Richmond Ballet’s THE SLEEPING BEAUTY
A Dance Review by Julinda D. Lewis
At: The Carpenter Theatre at Dominion Energy Center, 600 E. Grace St., RVA 23219
Performances: February 9th @ 7:00pm; February 10th @2:00pm and 7:00pm; February 11th @2:00pm
Ticket Prices: Start at $25
Info: (804) 344-0906 x224 or etix.com
The Richmond Ballet’s large-scale production of the timeless fairy tale, The Sleeping Beauty, staged by Malcolm Burn is simply beautiful. From the classical choreography by Marius Petipa, with additions by Burn, paired with the music of Peter Ilyich Tchaikovsky to the stunning technical execution by the dancers to the elegant three-dimensional set by Michael Eagan, The Sleeping Beauty is a masterful piece of theater. The music is played live by The Richmond Symphony under the direction of Resident Conductor Erin Freeman.
The work, onstage at The Carpenter Theatre at Dominion Energy Center for one weekend only, features company members Cody Beaton as Princess Aurora, Marty Davis as Prince Florimund, Lauren Archer as The Fairy of the Lilac (Wisdom), and Mate Szentes as her Cavalier. Petite Elena Bello dances the role of Carabosse, the Wicked Fairy, with Peter Elverson as King Florestan and Ballet Master Jerri Kumery in a rare character role as his Queen. Another character role, that of The Nurse, is filled by faculty member Susan Israel Massey, and Richmond Ballet II member Khaiyom Khojaev is featured as Puss ‘n Boots.
The scale of this production involves just about every company member (Ira White, recovering from an injury, was helping out at the box office on Friday night, and Maggie Small was absent recovering from a recent injury) as well as members of Richmond Ballet II, the Richmond Ballet Trainees, and students from the School of Richmond Ballet along with students from the Ballet’s Minds in Motion outreach program. Imagine the sheer power generated by twenty or thirty dancing bodies or more sharing the same stage.
The Sleeping Beauty is Tchaikovsky’s longest ballet, running nearly 4 hours, with intermissions, when performed full length – including a prologue and three acts. The Richmond Ballet production has been pared down to two acts and runs two hours, including one intermission. If that is still too long for the youngest members of the audience, they might be kept interested by frequent appearances in the second act of characters such as Puss ‘n Boots and his paramour The White Cat (Abi Goldstein), or Little Red Riding Hood and the Wolf (Savannah George and Thel Moore, III). Even the four little boys who portrayed the Trees – Carter Bush, Oliver Gardner, Hart Isacoff, and Zachary Owen – received an ovation from one gentleman in my row, and I don’t even think he was related to either of them.

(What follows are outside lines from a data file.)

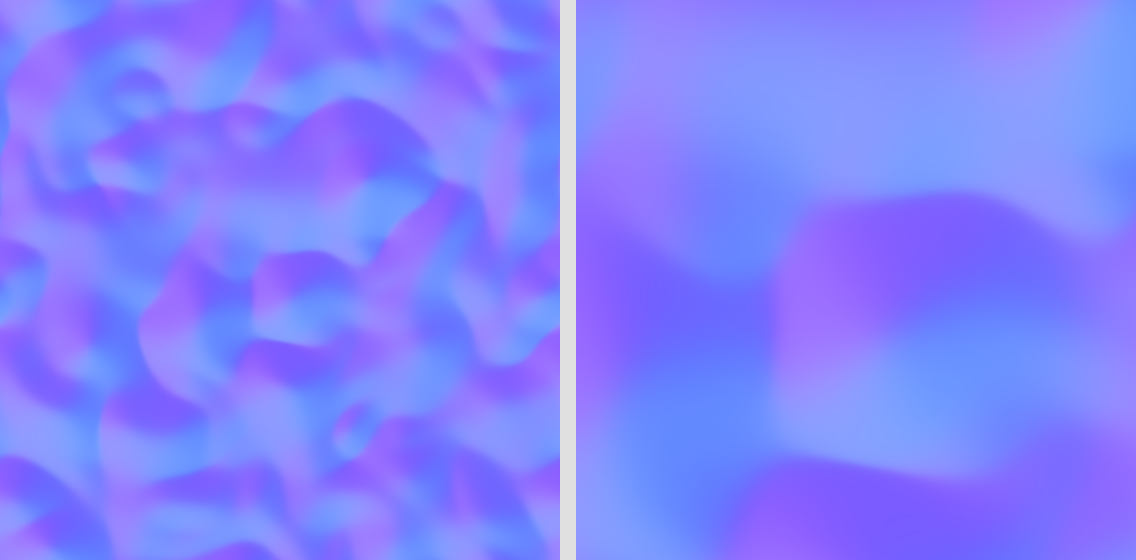
Left: the whole. Right: its middle third, enlarged.
Write a Shadertoy shader that draws this texture map.

```glsl
// Tiling normal map of soft, broken ridges that cross and fade into each other.

#define MAX_WAVES 9                   // highest wave count per tile
#define BROAD_SPREAD 3.5              // squared wave count of the main shapes
#define FINE_SPREAD 18.0              // squared wave count of the bends
#define BEND_AMOUNT 0.06              // share of fine waves in the ridge lines
#define CREST_WIDTH 0.43              // rounding of the ridge crests
#define FIRST_WEIGHT 0.76             // height of the first set of ridges
#define SECOND_WEIGHT 0.65            // height of the second set of ridges
#define STEEPNESS 0.074
#define TILT_RANGE vec2(0.133, 0.146) // red and green swing around neutral

const float TAU = 6.2831853;
const vec3 FLAT_NORMAL = vec3(0.503, 0.497, 1.0);

// Integer hash of a wave vector, returned in 0..1.
float hash(ivec2 wave, uint seed) {
    uvec2 v = uvec2(wave + 64);
    uint h = v.x * 1597u + v.y * 789221u + seed * 357103u;
    h = (h ^ (h >> 15)) * 747796405u;
    h = (h ^ (h >> 13)) * 277803737u;
    h ^= h >> 16;
    return float(h & 65535u) / 65536.0;
}

// Slope of a field (value, d/dx, d/dy) folded into rounded ridges along its
// zero lines.
vec2 ridgeSlope(vec3 field) {
    return -field.yz * field.x
         / sqrt(field.x * field.x + CREST_WIDTH * CREST_WIDTH);
}

// Slope of the height. Two random fields are summed from waves of whole-number
// frequency in all directions, so every term wraps at the tile border.
vec2 heightSlope(vec2 uv) {
    vec3 first = vec3(0.0);
    vec3 second = vec3(0.0);
    float variance = 0.0;

    for (int y = 0; y <= MAX_WAVES; y++) {
        for (int x = -MAX_WAVES; x <= MAX_WAVES; x++) {
            ivec2 wave = ivec2(x, y);
            int squared = x * x + y * y;
            bool duplicate = y == 0 && x <= 0;
            if (duplicate || squared > MAX_WAVES * MAX_WAVES) continue;

            float k2 = float(squared);
            float strength = sqrt(k2) * (exp(-0.5 * k2 / BROAD_SPREAD)
                           + BEND_AMOUNT * exp(-0.5 * k2 / FINE_SPREAD));
            variance += 0.5 * strength * strength;

            // The sine with a random sign is independent of the cosine.
            vec2 k = vec2(wave);
            float angle = TAU * (dot(k, uv) + hash(wave, 8u));
            float c = cos(angle);
            float s = sin(angle);
            float flip = hash(wave, 29u) < 0.5 ? -strength : strength;
            first += strength * vec3(c, -TAU * s * k);
            second += flip * vec3(s, TAU * c * k);
        }
    }

    // Bring both fields to unit variance before folding.
    float norm = inversesqrt(variance);
    return FIRST_WEIGHT * ridgeSlope(first * norm)
         + SECOND_WEIGHT * ridgeSlope(second * norm);
}

void mainImage(out vec4 fragColor, in vec2 fragCoord) {
    vec2 uv = fragCoord / iResolution.xy;

    // Limit steep slopes softly and encode the downhill tilt as colour.
    vec2 downhill = -STEEPNESS * heightSlope(uv);
    vec2 tilt = downhill / sqrt(1.0 + dot(downhill, downhill));
    fragColor = vec4(FLAT_NORMAL + vec3(tilt * TILT_RANGE, 0.0), 1.0);
}
```
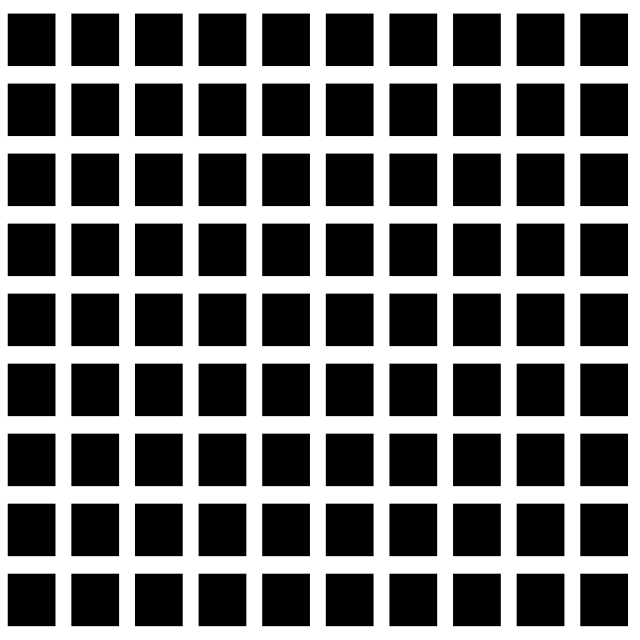
A three.js fragment shader for this pattern:

```glsl
// Black upright rectangles in a 10 by 9 grid on white, with wider gaps between rows than columns.
varying vec2 vUv;

// Share of the pixel covered by a box, with edges one pixel soft.
float boxCoverage(vec2 p, vec2 halfSize, vec2 pixel) {
  vec2 cover = clamp(0.5 + (halfSize - abs(p)) / pixel, 0.0, 1.0);
  return cover.x * cover.y;
}

void main() {
  vec2 pitch = vec2(0.0994, 0.1094);

  // The grid centre falls in a gap between columns and in the middle of a row.
  vec2 grid = (vUv - vec2(0.4967, 0.5002)) / pitch + vec2(0.0, 0.5);
  vec2 local = (fract(grid) - 0.5) * pitch;

  float ink = boxCoverage(local, vec2(0.0373, 0.0410), fwidth(vUv));
  gl_FragColor = vec4(mix(vec3(1.0), vec3(0.0), ink), 1.0);
}
```
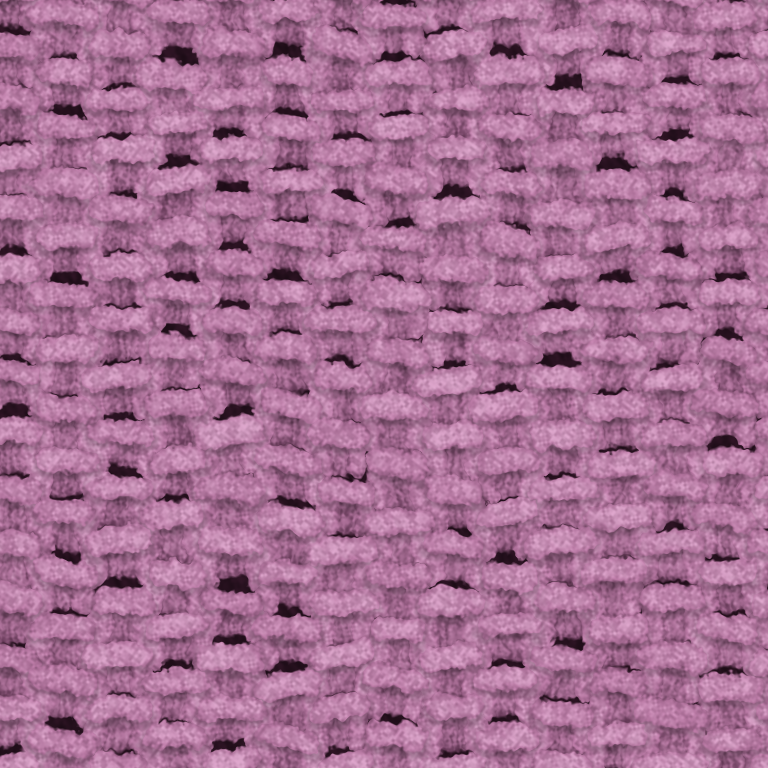
Give the GLSL for this texture, as a WebGL 2 fragment shader.

```glsl
#version 300 es
precision highp float;
// Plush chenille knit: staggered columns of short fuzzy bars, with thick side
// legs and recessed strands below them and small dark gaps showing through.
// Each layer is the nearest rounded strand, shaded softly and roughened by noise.
uniform vec2 u_resolution;
out vec4 fragColor;

float hash(vec2 p) {
  vec3 q = fract(p.xyx * vec3(0.1031, 0.1030, 0.0973));
  q += dot(q, q.yzx + 33.33);
  return fract((q.x + q.y) * q.z);
}

float noise(vec2 p) {
  vec2 i = floor(p), f = fract(p);
  f = f * f * (3.0 - 2.0 * f);
  return mix(mix(hash(i), hash(i + vec2(1, 0)), f.x),
             mix(hash(i + vec2(0, 1)), hash(i + vec2(1, 1)), f.x), f.y);
}

// Distance to a rounded strand: 0 on its axis, 1 on its edge
float strand(vec2 p, vec2 a, vec2 b, float radius) {
  vec2 axis = b - a;
  float t = clamp(dot(p - a, axis) / dot(axis, axis), 0.0, 1.0);
  return length(p - a - axis * t) / radius;
}

// Keeps the nearest strand together with its random tone
vec2 nearest(vec2 best, float d, float tone) {
  return d < best.x ? vec2(d, tone) : best;
}

// Pile colour: a flat crown that falls off only near the edge
vec3 plush(float d, float light) {
  const vec3 plum = vec3(0.43, 0.24, 0.37);
  const vec3 pink = vec3(0.71, 0.465, 0.63);
  const vec3 pale = vec3(0.82, 0.615, 0.755);
  light += 0.64 - 0.30 * smoothstep(0.35, 1.05, d);
  vec3 c = mix(plum, pink, smoothstep(0.0, 0.72, light));
  return mix(c, pale, smoothstep(0.58, 1.12, light));
}

float cover(float d, float edge) {
  return 1.0 - smoothstep(1.0 - edge, 1.0 + edge, d);
}

void main() {
  vec2 uv = gl_FragCoord.xy / u_resolution;
  vec2 p = uv * vec2(13.9, 13.8) - vec2(0.19, 0.03);

  // Pile grain on turned grids, then slow sag of the rows and ragged outlines
  vec2 turned = mat2(0.8, 0.6, -0.6, 0.8) * p + 90.0;
  float fine = noise(turned * 19.0);
  float tuft = noise(turned.yx * 9.0 + p * 3.0);
  float clump = noise(turned * 4.0 + 35.0);
  float grain = 0.45 * fine + 0.3 * tuft + 0.35 * clump - 0.55;
  p += 0.18 * (vec2(noise(p * 0.9 + 30.0), noise(p * 0.9 + 90.0)) - 0.5);
  p += 0.10 * (vec2(noise(p * 5.0 + 60.0), noise(p * 5.0 + 130.0)) - 0.5);
  p += 0.07 * (vec2(noise(turned * 15.0), noise(turned * 15.0 + 77.0)) - 0.5);

  vec2 bar = vec2(9.0, 0.0), leg = bar, core = bar;
  float shadow = 9.0;
  for (int i = -1; i <= 1; i++) {
    for (int j = -1; j <= 1; j++) {
      float column = floor(p.x + 0.5) + float(i);
      float stagger = 0.5 * mod(column, 2.0);
      float row = floor(p.y - stagger + 0.5) + float(j);
      vec2 id = vec2(column, row) + 40.0;
      float h1 = hash(id), h2 = hash(id + 57.0), h3 = hash(id + 113.0);
      float tight = hash(vec2(column + 60.0, 7.0));
      vec2 q = p - vec2(column, row + stagger);
      q += 0.10 * (vec2(h2, h3) - 0.5);

      // Front bar: nearly level, with slightly drooping ends
      vec2 bent = q + vec2(0.0, 0.12 * q.x * q.x - 0.01);
      vec2 tip = vec2(0.31 + 0.09 * h2, 0.11 * (h1 - 0.6));
      float radius = 0.205 + 0.035 * h3;
      bar = nearest(bar, strand(bent, -tip, tip, radius), h1);
      shadow = min(shadow, strand(bent + vec2(0.0, 0.07), -tip, tip, radius));

      // Thick legs run from both bar ends down behind the neighbouring bars
      for (float side = -1.0; side <= 1.0; side += 2.0) {
        float lean = hash(id + 31.0 * side + 200.0);
        vec2 top = vec2(side * (0.36 + 0.08 * h1), -0.04);
        vec2 foot = vec2(side * (0.37 + 0.18 * lean - 0.06 * tight), -0.60);
        leg = nearest(leg, strand(q, top, foot, 0.19 + 0.05 * lean), lean);
      }

      // Recessed strand: a blunt, broad tab stopping short of the bar below
      float bottom = -0.58 - 0.22 * h3 - 0.04 * tight;
      float tab = max(abs(q.x) / 0.34, 1.0 + (bottom - q.y) / 0.3);
      core = nearest(core, q.y > 0.1 ? 9.0 : tab, h2);
    }
  }

  // Composite from the dark gaps up to the front bars
  float edge = 0.06 + 40.0 / u_resolution.y;
  float open = smoothstep(0.75, 1.6, shadow);
  vec3 color = vec3(0.14, 0.06, 0.11) * (0.8 + 0.5 * tuft);
  float ribs = 0.10 * sin(p.x * 42.0 + 3.0 * clump);
  vec3 layer = plush(core.x * 0.9, grain * 0.6 + ribs - 0.16 + 0.12 * core.y);
  layer *= mix(0.66, 0.94, open);
  color = mix(color, layer, cover(core.x, edge));
  layer = plush(leg.x, grain * 0.7 + 0.08 + 0.10 * leg.y);
  layer *= mix(0.78, 1.0, open);
  color = mix(color, layer, cover(leg.x, edge));
  layer = plush(bar.x * 0.95, grain * 0.6 + 0.13 + 0.14 * bar.y);
  color = mix(color, layer, cover(bar.x, edge));

  // Fine fibre speckle
  color *= 1.0 + 0.14 * (fine - 0.5);
  fragColor = vec4(color, 1.0);
}
```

The highlight of the ballet remains the Grand Pas de Deux, performed by Cody Beaton and Marty Davis. Beaton brought beauty, grace, resilience, and a touch of humor to Princess Aurora. Davis was technically crisp, noble in demeanor, and confident as Prince Florimund (originally named Prince Désiré) – as he should be after restoring the lovely Princess to life and earning her hand in marriage after a century’s long nap due to the spell cast by Carabosse on Aurora’s 16th birthday. Beaton dances with precise abandon, flinging her torso first to one side then the other, and obvious enjoyment, now leaning forward to watch the play of her arms. The couple makes the simplest choreography, like synchronized little hops backward, look beautiful, and the audience pleasing dips, lifts, and extensions look elegant and easy.
There are far too many dancers and characters to make mention of them all, but I would be remiss not to mention the lovely Eri Nishihara – a first year member of the company, she stands out as a quick, lithe, and powerful dancer in her role as Princess Florine in Act II. Khaiyom Khojaev brought confidence and sass to his role as Puss ‘n Boots, making the most of his featured moments with nuanced tilts of his masked head and eerily authentic feline swipes of his paws – I mean hands. The Sleeping Beauty ballet is a treat for the eyes, ears, and soul.
Julinda D. Lewis is a dancer, teacher, and writer who was born in Brooklyn, NY and now lives in Eastern Henrico County.